▸ **Available data**
--*--
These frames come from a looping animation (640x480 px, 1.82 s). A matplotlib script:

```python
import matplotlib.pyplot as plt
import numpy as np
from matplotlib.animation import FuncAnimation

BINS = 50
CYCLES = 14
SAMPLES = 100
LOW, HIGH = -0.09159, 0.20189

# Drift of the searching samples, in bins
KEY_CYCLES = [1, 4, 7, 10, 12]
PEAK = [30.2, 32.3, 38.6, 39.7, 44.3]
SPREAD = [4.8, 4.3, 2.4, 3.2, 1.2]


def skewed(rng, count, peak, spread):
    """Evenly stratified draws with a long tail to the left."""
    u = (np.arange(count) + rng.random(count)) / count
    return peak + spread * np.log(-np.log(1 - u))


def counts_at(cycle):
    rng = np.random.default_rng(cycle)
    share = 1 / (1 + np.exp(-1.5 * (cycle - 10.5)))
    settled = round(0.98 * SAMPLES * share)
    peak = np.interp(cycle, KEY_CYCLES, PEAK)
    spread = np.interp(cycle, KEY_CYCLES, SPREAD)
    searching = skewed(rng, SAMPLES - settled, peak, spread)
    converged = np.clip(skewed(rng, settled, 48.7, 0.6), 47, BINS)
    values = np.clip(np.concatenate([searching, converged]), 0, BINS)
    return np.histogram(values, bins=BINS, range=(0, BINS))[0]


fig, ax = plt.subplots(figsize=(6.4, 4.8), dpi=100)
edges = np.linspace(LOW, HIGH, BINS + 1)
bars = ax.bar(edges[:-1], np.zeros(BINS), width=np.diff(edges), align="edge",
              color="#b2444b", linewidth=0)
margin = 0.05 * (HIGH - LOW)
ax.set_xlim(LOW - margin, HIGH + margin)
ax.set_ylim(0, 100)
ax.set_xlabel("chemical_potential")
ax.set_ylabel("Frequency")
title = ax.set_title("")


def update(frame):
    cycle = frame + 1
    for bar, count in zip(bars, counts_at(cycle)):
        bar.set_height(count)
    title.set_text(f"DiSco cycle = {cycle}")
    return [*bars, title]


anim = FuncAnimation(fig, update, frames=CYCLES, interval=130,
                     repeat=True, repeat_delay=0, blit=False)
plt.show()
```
--*--
▸ **Task prompt**
In the entries above, which lines hold the word "HIGH"? Copy them out.

▸ **Solved problem**
LOW, HIGH = -0.09159, 0.20189
edges = np.linspace(LOW, HIGH, BINS + 1)
margin = 0.05 * (HIGH - LOW)
ax.set_xlim(LOW - margin, HIGH + margin)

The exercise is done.